**Task details**
Take the line containing "178L164 190M183 183L179" and all lines after it to the end of the records, and output them exactly.

**Data for review**
══════════════════════════════

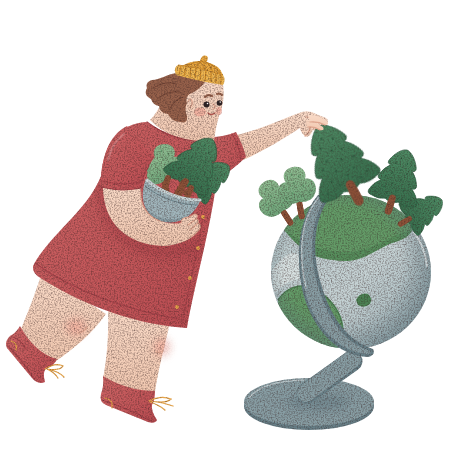
<!DOCTYPE html>
<html lang="en">
<head>
<meta charset="utf-8">
<title>Planting trees on the globe</title>
<style>
:root {
  --paper: #ffffff;
  --dress: #c4575a;
  --dress-dark: #a8434a;
  --skin: #f6d3bd;
  --skin-line: #dfa58e;
  --hair: #95604a;
  --hat: #e9a840;
  --hat-dark: #c98524;
  --pine: #3f7a56;
  --pine-dark: #2c5f42;
  --leaf: #7fb285;
  --leaf-dark: #5b9468;
  --trunk: #8c5138;
  --land: #639b67;
  --land-dark: #4b8253;
  --metal: #879da3;
  --metal-dark: #677f87;
  --gold: #e8a64a;
  --ink: #2b2224;
}
html, body { margin: 0; background: var(--paper); overflow: hidden; }
svg { display: block; width: 456px; height: 456px; }
.dress { fill: url(#dressShade); }
.skin { fill: url(#skinShade); }
.hair { fill: var(--hair); }
.trunk { fill: none; stroke: var(--trunk); stroke-width: 9; stroke-linecap: round; }
.pine { fill: url(#pineShade); stroke: var(--pine-dark); stroke-width: .8; }
.pine-dots { fill: none; stroke: var(--pine-dark); stroke-width: 1.6; stroke-linecap: round; }
.leaf { fill: url(#leafShade); }
.leaf-dots { fill: none; stroke: var(--leaf-dark); stroke-width: 1.4; stroke-linecap: round; }
.seam { fill: none; stroke: var(--dress-dark); stroke-width: 1.2; stroke-linecap: round; }
.skin-line { fill: none; stroke: var(--skin-line); stroke-width: 1.2; stroke-linecap: round; stroke-linejoin: round; }
.lace { fill: none; stroke: var(--gold); stroke-width: 1.2; stroke-linecap: round; }
.shine { fill: none; stroke: #fff; stroke-linecap: round; opacity: .5; }
.button { fill: var(--gold); }
.blush { fill: #ee9486; opacity: .5; }
</style>
</head>
<body>
<svg viewBox="0 0 456 456" role="img" aria-label="A woman in a red dress and yellow hat plants trees from a bowl onto a desk globe">
  <defs>
    <filter id="grain" x="-5%" y="-5%" width="110%" height="110%" color-interpolation-filters="sRGB">
      <feTurbulence type="fractalNoise" baseFrequency=".7" numOctaves="2" seed="4" result="noise"/>
      <feColorMatrix in="noise" values="0 0 0 0 .2  0 0 0 0 .12  0 0 0 0 .12  0 0 0 1.1 -.45" result="specks"/>
      <feComposite in="specks" in2="SourceGraphic" operator="in" result="texture"/>
      <feMerge><feMergeNode in="SourceGraphic"/><feMergeNode in="texture"/></feMerge>
    </filter>
    <filter id="soft" x="-50%" y="-50%" width="200%" height="200%"><feGaussianBlur stdDeviation="4"/></filter>
    <linearGradient id="dressShade" x1="0" y1="0" x2="1" y2="1">
      <stop offset="0" stop-color="#cb6464"/><stop offset=".55" stop-color="#c4575a"/><stop offset="1" stop-color="#b84a50"/>
    </linearGradient>
    <linearGradient id="skinShade" x1="0" y1="0" x2="0" y2="1">
      <stop offset="0" stop-color="#f9dac7"/><stop offset="1" stop-color="#f1c8b0"/>
    </linearGradient>
    <linearGradient id="pineShade" x1="0" y1="0" x2="0" y2="1">
      <stop offset="0" stop-color="#4d8a63"/><stop offset="1" stop-color="#37704e"/>
    </linearGradient>
    <linearGradient id="leafShade" x1="0" y1="0" x2="0" y2="1">
      <stop offset="0" stop-color="#8fbe92"/><stop offset="1" stop-color="#6fa57a"/>
    </linearGradient>
    <linearGradient id="water" x1="0" y1="0" x2="1" y2="1">
      <stop offset="0" stop-color="#b5c6c9"/><stop offset=".55" stop-color="#c5d2d4"/><stop offset="1" stop-color="#93a9af"/>
    </linearGradient>
    <radialGradient id="globeShade" cx=".45" cy=".45" r=".56">
      <stop offset=".65" stop-color="#5c757d" stop-opacity="0"/><stop offset="1" stop-color="#5c757d" stop-opacity=".5"/>
    </radialGradient>
    <clipPath id="globeClip"><ellipse cx="351" cy="272" rx="80" ry="77"/></clipPath>
    <clipPath id="dressClip"><path d="M146 122C120 124 104 142 101 176C88 210 50 234 33 266Q32 274 42 279C88 308 140 325 187 328C193 292 208 238 215 192L214 140Q176 142 146 122Z"/></clipPath>
    <g id="pineTree">
      <path class="trunk" d="M0 58L0 84"/>
      <path class="pine" d="M0 0C7 1 14 9 18 18Q21 24 15 25Q23 32 26 42Q27 47 21 47Q30 54 33 64Q34 70 27 70Q18 73 9 69Q0 74 -9 69Q-18 73 -27 70Q-34 70 -33 64Q-30 54 -21 47Q-27 47 -26 42Q-23 32 -15 25Q-21 24 -18 18C-14 9 -7 1 0 0Z"/>
      <path class="trunk" d="M0 66L0 84"/>
      <path class="pine-dots" d="M-4 12l0 1M6 17l0 1M-9 20l0 1M0 27l0 1M9 30l0 1M-10 34l0 1M-17 40l0 1M4 39l0 1M16 42l0 1M-6 47l0 1M-15 54l0 1M11 52l0 1M-24 63l0 1M-9 61l0 1M21 61l0 1M13 64l0 1M2 56l0 1"/>
    </g>
    <g id="roundTree">
      <path class="trunk" style="stroke-width:6" d="M0 30L0 51"/>
      <path class="leaf" d="M0 0C10 0 13 8 10 14C19 13 22 25 17 31C14 37 6 38 0 36C-6 38 -14 37 -17 31C-22 25 -19 13 -10 14C-13 8 -10 0 0 0Z"/>
      <path class="trunk" style="stroke-width:6" d="M0 40L0 51"/>
      <path class="leaf-dots" d="M-3 7l0 1M4 10l0 1M-2 16l0 1M-11 21l0 1M7 20l0 1M-5 26l0 1M12 28l0 1M3 30l0 1M-12 30l0 1"/>
    </g>
  </defs>

  <g id="globe" filter="url(#grain)">
    <ellipse cx="309" cy="406" rx="65" ry="24" fill="var(--metal-dark)"/>
    <ellipse cx="309" cy="402" rx="65" ry="24" fill="var(--metal)"/>
    <path class="shine" stroke-width="1.2" d="M249 398Q262 381 304 380"/>
    <ellipse cx="318" cy="402" rx="31" ry="8" fill="var(--metal-dark)" opacity=".6" filter="url(#soft)"/>
    <g clip-path="url(#globeClip)">
      <rect x="270" y="194" width="162" height="157" fill="url(#water)"/>
      <path fill="var(--land)" d="M284 230C296 244 308 258 334 260C360 265 372 251 392 243Q410 238 412 230L400 190H300Z"/>
      <path fill="var(--land-dark)" opacity=".5" d="M284 230C296 244 308 258 334 260C360 265 372 251 392 243Q410 238 412 230C392 234 378 248 352 252C320 254 300 240 284 230Z"/>
      <path fill="var(--land)" d="M278 300C286 288 300 282 314 289C330 297 342 312 343 330Q343 345 334 352L280 340Z"/>
      <path fill="none" stroke="var(--land-dark)" stroke-width="1.5" d="M278 300C286 288 300 282 314 289C330 297 342 312 343 330"/>
      <path fill="#dce5e5" opacity=".8" d="M272 270C284 256 290 250 299 255L299 279C288 280 281 288 274 294Z"/>
      <path fill="var(--land-dark)" d="M356 300Q360 292 368 294Q373 298 370 304Q364 309 358 305Z"/>
      <rect x="270" y="194" width="162" height="157" fill="url(#globeShade)"/>
    </g>
    <path class="shine" stroke-width="2" d="M414 232Q425 248 427 266"/>
    <path fill="none" stroke="var(--metal-dark)" stroke-width="21" stroke-linecap="round" d="M352 361L307 393"/>
    <path fill="none" stroke="var(--metal)" stroke-width="18" stroke-linecap="round" d="M352 359L306 393"/>
    <path fill="var(--metal-dark)" d="M330 197C314 218 311 252 321 284C331 318 348 341 373 349Q376 355 368 357C338 356 313 330 303 293C294 252 300 216 318 195Q326 192 330 197Z"/>
    <path fill="var(--metal)" d="M327 196C311 218 308 252 318 286C328 320 345 343 370 351Q372 354 367 354C340 352 315 328 305 292C296 252 301 217 318 196Q324 193 327 196Z"/>
    <path class="shine" stroke-width="1.2" d="M318 198C301 220 298 252 306 288"/>
  </g>

  <g id="globe-trees" filter="url(#grain)">
    <use href="#roundTree" transform="translate(264 182) rotate(-33) scale(.95)"/>
    <use href="#roundTree" transform="translate(293 167) rotate(-10) scale(.98)"/>
    <use href="#pineTree" transform="translate(442 200) rotate(60) scale(.57)"/>
    <use href="#pineTree" transform="translate(407 150) rotate(17) scale(.76)"/>
  </g>

  <g id="legs" filter="url(#grain)">
    <path class="skin" d="M42 272C36 292 28 312 21 329Q34 352 56 361C72 350 92 334 106 314Z"/>
    <path class="skin" d="M108 306C109 334 107 358 103 379Q128 396 155 392C158 370 164 350 170 322Z"/>
    <ellipse class="blush" cx="76" cy="327" rx="10" ry="8" filter="url(#soft)"/>
    <ellipse class="blush" cx="162" cy="347" rx="8" ry="9" filter="url(#soft)"/>
    <path class="skin-line" d="M78 333q6-1 9-6M156 352q4 1 7-1"/>
    <path class="dress" d="M20 326C30 344 42 355 57 359Q54 366 47 368Q42 371 45 382Q38 385 32 378L7 348Q4 342 10 336Q16 333 20 326Z"/>
    <path class="seam" d="M8 346Q22 359 34 379M13 337Q21 340 26 349"/>
    <path class="dress" d="M103 376Q128 391 155 391Q155 400 152 405Q151 411 157 420Q155 424 148 422L106 405Q99 402 101 394Q104 386 103 376Z"/>
    <path class="seam" d="M102 400Q128 408 151 421"/>
    <path class="lace" d="M105 398Q114 400 112 408M11 341Q18 343 16 350"/>
    <path class="lace" d="M45 369Q56 362 63 366Q60 371 47 369Q58 371 64 377M47 369Q54 372 58 378"/>
    <path class="lace" d="M149 401Q161 395 171 399Q166 404 150 401Q162 402 173 406M150 402Q159 405 165 410"/>
  </g>

  <g id="reaching-arm" filter="url(#grain)">
    <path class="skin" d="M232 136C256 131 278 121 299 113Q308 109 316 114L326 118Q330 121 326 123L328 128Q327 131 322 128Q319 133 313 130Q309 139 305 136Q301 133 300 128C284 138 264 151 243 160Z"/>
    <path class="skin-line" d="M306 117Q317 117 326 123M307 122Q315 124 322 128M305 136Q310 132 310 127"/>
    <path class="dress" d="M206 137Q222 138 236 132Q243 145 246 157Q232 171 210 184L196 160Z"/>
    <path class="seam" d="M232 134Q239 145 241 159"/>
  </g>

  <use id="planted-pine" href="#pineTree" transform="translate(319 126) rotate(-28) scale(1.01)" filter="url(#grain)"/>
  <g id="planting-fingers">
    <path class="skin" d="M308 115Q318 114 327 121Q330 125 325 125Q318 121 310 122ZM306 121Q316 122 323 127Q325 131 320 130Q313 126 307 127Z"/>
    <path class="skin-line" d="M310 122Q318 121 325 125M308 127Q314 126 320 130"/>
  </g>

  <g id="dress" filter="url(#grain)">
    <path class="dress" d="M146 122C120 124 104 142 101 176C88 210 50 234 33 266Q32 274 42 279C88 308 140 325 187 328C193 292 208 238 215 192L214 140Q176 142 146 122Z"/>
    <g clip-path="url(#dressClip)">
      <path d="M104 182C102 230 136 262 202 246" fill="none" stroke="var(--dress-dark)" stroke-width="15" opacity=".55" filter="url(#soft)"/>
      <path class="seam" d="M32 261Q90 304 189 321M203 215C199 250 187 290 182 326"/>
    </g>
    <circle class="button" cx="203" cy="217" r="1.9"/>
    <circle class="button" cx="198" cy="248" r="1.9"/>
    <circle class="button" cx="190" cy="278" r="1.9"/>
    <circle class="button" cx="177" cy="307" r="1.9"/>
  </g>

  <g id="head" filter="url(#grain)">
    <path class="skin" d="M150 120C160 110 163 98 174 82L222 80C225 91 224 104 219 116Q215 130 214 142C190 145 166 136 150 120Z"/>
    <path class="seam" d="M147 122Q174 143 214 142"/>
    <path class="hair" d="M178 73C166 74 160 80 152 80Q145 82 147 88Q143 95 151 99Q153 105 159 106Q160 113 168 114Q171 121 180 122Q188 124 187 116Q184 109 187 103Q185 95 192 93Q200 89 205 82Q194 77 178 73Z"/>
    <path fill="none" stroke="#754636" stroke-width="1" stroke-linecap="round" d="M153 88Q166 80 176 84M157 99Q168 90 180 92M169 110Q174 100 183 97"/>
    <path class="skin" d="M187 104Q185 96 191 95Q197 97 195 106Q192 112 187 109Z"/>
    <path class="skin-line" d="M188 102Q190 97 192 101Q193 105 190 107"/>
    <ellipse class="blush" cx="200" cy="112" rx="6" ry="4.5"/>
    <ellipse class="blush" cx="219" cy="111" rx="3" ry="4"/>
    <circle cx="206.5" cy="104.5" r="3" fill="var(--ink)"/>
    <circle cx="219.5" cy="103" r="2.8" fill="var(--ink)"/>
    <circle cx="207.5" cy="103.5" r=".8" fill="#fff"/>
    <circle cx="220.3" cy="102" r=".8" fill="#fff"/>
    <path fill="none" stroke="var(--hair)" stroke-width="2.2" stroke-linecap="round" d="M205 97Q208 94 212 96M217 94Q220 93 222 95"/>
    <path class="skin-line" d="M213 104Q217 108 213 109"/>
    <path fill="none" stroke="#b3564e" stroke-width="1.3" stroke-linecap="round" d="M208 113Q211 116 215 113"/>
  </g>

  <g id="hat" filter="url(#grain)">
    <path fill="var(--hat)" d="M179 68Q188 61 200 61Q202 54 207 56Q209 59 206 62Q220 65 223 75L222 80L176 72Z"/>
    <path fill="none" stroke="var(--hat-dark)" stroke-width="1" d="M202 61Q190 63 184 68M203 61Q196 64 194 70M204 61Q204 66 204 72M205 61Q212 66 213 74M206 62Q218 67 221 76"/>
    <path fill="#efb650" d="M178 65Q201 67 223 75Q226 80 223 85Q198 81 176 75Q173 68 178 65Z"/>
    <path fill="none" stroke="var(--hat-dark)" stroke-width="1.1" d="M181 66l-2 9M186 67l-2 9M191 67l-1 10M196 68l-1 10M201 69l-1 11M206 70l-1 11M211 72v10M216 73v10M221 75v9"/>
    <path fill="none" stroke="var(--hat-dark)" stroke-width=".8" d="M178 65Q201 67 223 75"/>
  </g>

  <g id="bowl-of-trees" filter="url(#grain)">
    <use href="#pineTree" transform="translate(229 166) rotate(58) scale(.6)"/>
    <use href="#roundTree" transform="translate(164 144) rotate(-2) scale(.95)"/>
    <use href="#roundTree" transform="translate(154 158) rotate(-22) scale(.7)"/>
    <use href="#pineTree" transform="translate(212 139) rotate(32) scale(.76)"/>
    <path class="trunk" style="stroke-width:6" d="M168 178L164 190M183 183L179 195M191 188L187 198"/>
    <path fill="#9fb4ba" d="M146 179C139 197 143 215 161 221C178 226 194 217 201 199C182 200 161 193 146 179Z"/>
    <path fill="var(--metal-dark)" opacity=".4" d="M145 205C150 216 168 223 184 217Q170 227 158 220Q147 216 145 205Z"/>
    <path fill="none" stroke="#c8d5d7" stroke-width="3" stroke-linecap="round" d="M147 180C162 193 182 200 200 200"/>
    <path fill="none" stroke="var(--metal-dark)" stroke-width=".9" d="M145 186C160 198 180 205 198 205"/>
  </g>

  <g id="holding-arm" filter="url(#grain)">
    <path class="skin" d="M103 184L141 187C139 202 145 214 158 220Q170 225 181 223Q181 217 189 217L195 214Q199 215 196 219Q199 219 198 223Q202 225 199 230C193 239 180 245 164 246C126 245 102 222 103 184Z"/>
    <path class="skin-line" d="M181 223Q181 217 189 217L195 214Q199 215 196 219L188 225M196 219Q199 219 198 223L190 230M198 223Q202 225 199 230Q195 235 190 237M141 192C140 206 148 217 160 221"/>
    <path class="dress" d="M127 126C108 136 101 158 101 187Q122 192 141 188C142 178 148 166 154 158Z"/>
    <path class="seam" d="M101 187Q122 192 141 188C142 178 145 172 149 166M102 181Q122 186 141 182"/>
    <path class="shine" stroke-width="2" style="opacity:.2" d="M108 160Q112 143 124 134"/>
  </g>
</svg>
</body>
</html>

══════════════════════════════

**Reply**
    <path class="trunk" style="stroke-width:6" d="M168 178L164 190M183 183L179 195M191 188L187 198"/>
    <path fill="#9fb4ba" d="M146 179C139 197 143 215 161 221C178 226 194 217 201 199C182 200 161 193 146 179Z"/>
    <path fill="var(--metal-dark)" opacity=".4" d="M145 205C150 216 168 223 184 217Q170 227 158 220Q147 216 145 205Z"/>
    <path fill="none" stroke="#c8d5d7" stroke-width="3" stroke-linecap="round" d="M147 180C162 193 182 200 200 200"/>
    <path fill="none" stroke="var(--metal-dark)" stroke-width=".9" d="M145 186C160 198 180 205 198 205"/>
  </g>

  <g id="holding-arm" filter="url(#grain)">
    <path class="skin" d="M103 184L141 187C139 202 145 214 158 220Q170 225 181 223Q181 217 189 217L195 214Q199 215 196 219Q199 219 198 223Q202 225 199 230C193 239 180 245 164 246C126 245 102 222 103 184Z"/>
    <path class="skin-line" d="M181 223Q181 217 189 217L195 214Q199 215 196 219L188 225M196 219Q199 219 198 223L190 230M198 223Q202 225 199 230Q195 235 190 237M141 192C140 206 148 217 160 221"/>
    <path class="dress" d="M127 126C108 136 101 158 101 187Q122 192 141 188C142 178 148 166 154 158Z"/>
    <path class="seam" d="M101 187Q122 192 141 188C142 178 145 172 149 166M102 181Q122 186 141 182"/>
    <path class="shine" stroke-width="2" style="opacity:.2" d="M108 160Q112 143 124 134"/>
  </g>
</svg>
</body>
</html>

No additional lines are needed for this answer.